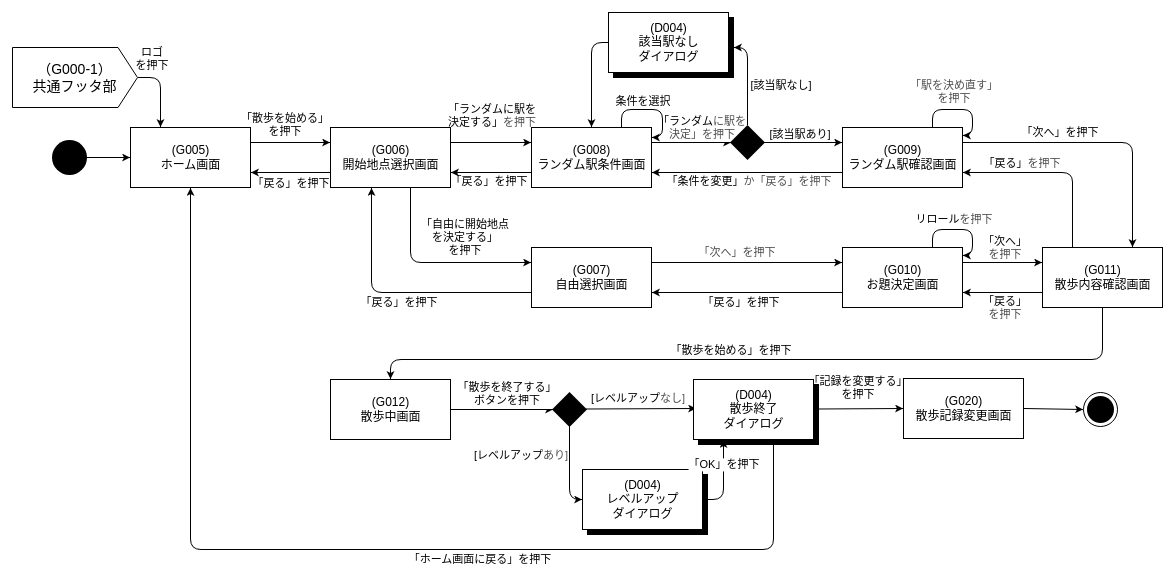
<!DOCTYPE html>
<html lang="ja">
<head>
<meta charset="utf-8">
<title>画面遷移図</title>
<style>
:root { --ink: #000; --paper: #fff; --soft: #4d4d4d; }
* { box-sizing: border-box; }
html, body { margin: 0; }
body { width: 1175px; height: 579px; overflow: hidden; background: var(--paper); }
.diagram {
  position: relative; width: 1175px; height: 579px; overflow: hidden; color: var(--ink);
  font-family: "Liberation Sans", "Noto Sans CJK JP", sans-serif;
  text-spacing-trim: space-all; text-align: center; white-space: nowrap;
}
.connectors { position: absolute; inset: 0; }
.edges path { fill: none; stroke: var(--ink); marker-end: url(#head); }
.edges path.half { marker-end: url(#half-head); }
.screen, .dialog {
  position: absolute; left: var(--x); top: var(--y); width: 121px; height: 61px;
  display: flex; align-items: center; justify-content: center;
  border: 1px solid var(--ink); background: var(--paper);
  font-size: 12px; line-height: 14.4px;
}
.dialog { box-shadow: 5px 5px 0 var(--ink); }
.footer-part {
  position: absolute; left: 12px; top: 47px; width: 125px; height: 61px;
  display: flex; align-items: center; justify-content: center;
  font-size: 14px; line-height: 16.8px;
}
.label {
  position: absolute; left: var(--x); top: var(--y); transform: translate(-50%, -50%);
  font-size: 11px; line-height: 13.2px;
}
.label i { font-style: normal; color: var(--soft); }
.solid { background: var(--paper); }
</style>
</head>
<body>
<main class="diagram">
  <svg class="connectors" width="1175" height="579" viewBox="0 0 1175 579" aria-hidden="true">
    <defs>
      <marker id="head" markerUnits="userSpaceOnUse" markerWidth="9" markerHeight="9" refX="8" refY="4" orient="auto">
        <path d="M8 4L0 0L2 4L0 8Z"/>
      </marker>
      <marker id="half-head" markerUnits="userSpaceOnUse" markerWidth="9" markerHeight="9" refX="8" refY="4" orient="auto">
        <path d="M8 4H2L0 8Z"/>
      </marker>
    </defs>
    <g class="edges">
      <path d="M138 77.500H150Q160.500 77.500 160.500 88V127"/>
      <path d="M87 157.500H130"/>
      <path d="M251 142.500H330"/>
      <path d="M330 172.500H251"/>
      <path d="M451 142.500H531"/>
      <path d="M531 172.500H451"/>
      <path d="M410.500 188V252Q410.500 262.500 421 262.500H531"/>
      <path d="M531 292.500H382Q371.500 292.500 371.500 282V188"/>
      <path d="M608 42.500H602Q591.500 42.500 591.500 53V127"/>
      <path d="M621.500 127V119Q621.500 109.500 631 109.500H653Q662.500 109.500 662.500 119V129Q662.500 137.500 652 137.500"/>
      <path class="half" d="M652 142.500H731"/>
      <path d="M747.500 125V58Q747.500 47.500 738 47.500H734"/>
      <path d="M764 142.500H842"/>
      <path d="M842 172.500H652"/>
      <path d="M932.500 127V119Q932.500 109.500 942 109.500H963Q972.500 109.500 972.500 119V126Q972.500 135.500 963 135.500"/>
      <path d="M963 142.500H1122Q1132.500 142.500 1132.500 153V247"/>
      <path d="M1072.500 247V182Q1072.500 172.500 1062 172.500H963"/>
      <path d="M652 262.500H842"/>
      <path d="M842 292.500H652"/>
      <path d="M932.500 247V239Q932.500 229.500 942 229.500H963Q972.500 229.500 972.500 239V246Q972.500 255.500 963 255.500"/>
      <path d="M963 262.500H1042"/>
      <path d="M1042 292.500H963"/>
      <path d="M1102.500 308V349Q1102.500 359.500 1092 359.500H401Q390.500 359.500 390.500 369V379"/>
      <path class="half" d="M451 409.500H553"/>
      <path d="M586 409L696 408.500"/>
      <path d="M569.500 426V489Q569.500 499.500 579 499.500H582"/>
      <path d="M708 499.500H713Q723.500 499.500 723.500 489V440"/>
      <path d="M819 409L903 408.500"/>
      <path d="M1024 408.500L1083 409.500"/>
      <path d="M773.500 445V539Q773.500 549.500 763 549.500H201Q190.500 549.500 190.500 539V188"/>
    </g>
    <g class="states">
      <circle cx="69.500" cy="157.500" r="17.500"/>
      <polygon points="747.500,125 765,142.500 747.500,160 730,142.500"/>
      <polygon points="569.500,392 587,409.500 569.500,427 552,409.500"/>
      <circle cx="1100.500" cy="409.500" r="17" fill="#fff" stroke="#000"/>
      <circle cx="1100.500" cy="409.500" r="13.500"/>
      <polygon points="12.500,47.500 118,47.500 137.500,77.500 118,107.500 12.500,107.500" fill="#fff" stroke="#000"/>
    </g>
  </svg>

  <div class="footer-part">（G000-1）<br>共通フッタ部</div>
  <div class="screen" style="--x:130px;--y:127px">(G005)<br>ホーム画面</div>
  <div class="screen" style="--x:330px;--y:127px">(G006)<br>開始地点選択画面</div>
  <div class="screen" style="--x:531px;--y:127px">(G008)<br>ランダム駅条件画面</div>
  <div class="screen" style="--x:842px;--y:127px">(G009)<br>ランダム駅確認画面</div>
  <div class="screen" style="--x:531px;--y:247px">(G007)<br>自由選択画面</div>
  <div class="screen" style="--x:842px;--y:247px">(G010)<br>お題決定画面</div>
  <div class="screen" style="--x:1042px;--y:247px">(G011)<br>散歩内容確認画面</div>
  <div class="screen" style="--x:330px;--y:379px">(G012)<br>散歩中画面</div>
  <div class="screen" style="--x:903px;--y:378px">(G020)<br>散歩記録変更画面</div>
  <div class="dialog" style="--x:608px;--y:12px">(D004)<br>該当駅なし<br>ダイアログ</div>
  <div class="dialog" style="--x:693px;--y:379px">(D004)<br>散歩終了<br>ダイアログ</div>
  <div class="dialog" style="--x:582px;--y:469px">(D004)<br>レベルアップ<br>ダイアログ</div>

  <div class="label" style="--x:152px;--y:59px">ロゴ<br>を押下</div>
  <div class="label" style="--x:285px;--y:125px">「散歩を始める」<br>を押下</div>
  <div class="label" style="--x:291px;--y:184px">「戻る」を押下</div>
  <div class="label" style="--x:492px;--y:116px">「ランダムに駅を<br>決定する」<i>を押下</i></div>
  <div class="label" style="--x:489px;--y:182px">「戻る」を押下</div>
  <div class="label" style="--x:643px;--y:102px">条件を選択</div>
  <div class="label" style="--x:702px;--y:128px">「ランダム<i>に駅を<br>決定」を押下</i></div>
  <div class="label" style="--x:781px;--y:86px">[該当駅なし]</div>
  <div class="label" style="--x:800px;--y:135px">[該当駅あり]</div>
  <div class="label" style="--x:749px;--y:182px">「条件を変更」<i>か「戻る」を押下</i></div>
  <div class="label" style="--x:954px;--y:92px"><i>「駅を決め直す」<br>を押下</i></div>
  <div class="label" style="--x:1060px;--y:133px">「次へ」を押下</div>
  <div class="label" style="--x:1022px;--y:164px">「戻る」<i>を押下</i></div>
  <div class="label" style="--x:465px;--y:238px">「自由に開始地点<br>を決定する」<br>を押下</div>
  <div class="label" style="--x:737px;--y:253px"><i>「次へ」を押下</i></div>
  <div class="label" style="--x:399px;--y:303px">「戻る」を押下</div>
  <div class="label" style="--x:741px;--y:303px">「戻る」を押下</div>
  <div class="label" style="--x:954px;--y:220px">リロール<i>を押下</i></div>
  <div class="label" style="--x:1005px;--y:248px">「次へ」<br><i>を押下</i></div>
  <div class="label" style="--x:1005px;--y:308px">「戻る」<br><i>を押下</i></div>
  <div class="label" style="--x:731px;--y:351px">「散歩を始める」を押下</div>
  <div class="label" style="--x:507px;--y:394px">「散歩を終了する」<br>ボタンを押下</div>
  <div class="label" style="--x:638px;--y:399px">[レベルアップ<i>なし]</i></div>
  <div class="label" style="--x:521px;--y:456px">[レベルアップ<i>あり]</i></div>
  <div class="label" style="--x:858px;--y:388px">「記録を変更する」<br>を押下</div>
  <div class="label solid" style="--x:724px;--y:465px">「OK」を押下</div>
  <div class="label" style="--x:480px;--y:560px">「ホーム画面に戻る」を押下</div>
</main>
</body>
</html>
· · · ·
= Instructions for the task =
Give back, exactly as written, the lines from the top of the material above to the line containing "none; stroke: var(--ink);", both included; skip every picture.

= Task answer =
<!DOCTYPE html>
<html lang="ja">
<head>
<meta charset="utf-8">
<title>画面遷移図</title>
<style>
:root { --ink: #000; --paper: #fff; --soft: #4d4d4d; }
* { box-sizing: border-box; }
html, body { margin: 0; }
body { width: 1175px; height: 579px; overflow: hidden; background: var(--paper); }
.diagram {
  position: relative; width: 1175px; height: 579px; overflow: hidden; color: var(--ink);
  font-family: "Liberation Sans", "Noto Sans CJK JP", sans-serif;
  text-spacing-trim: space-all; text-align: center; white-space: nowrap;
}
.connectors { position: absolute; inset: 0; }
.edges path { fill: none; stroke: var(--ink); marker-end: url(#head); }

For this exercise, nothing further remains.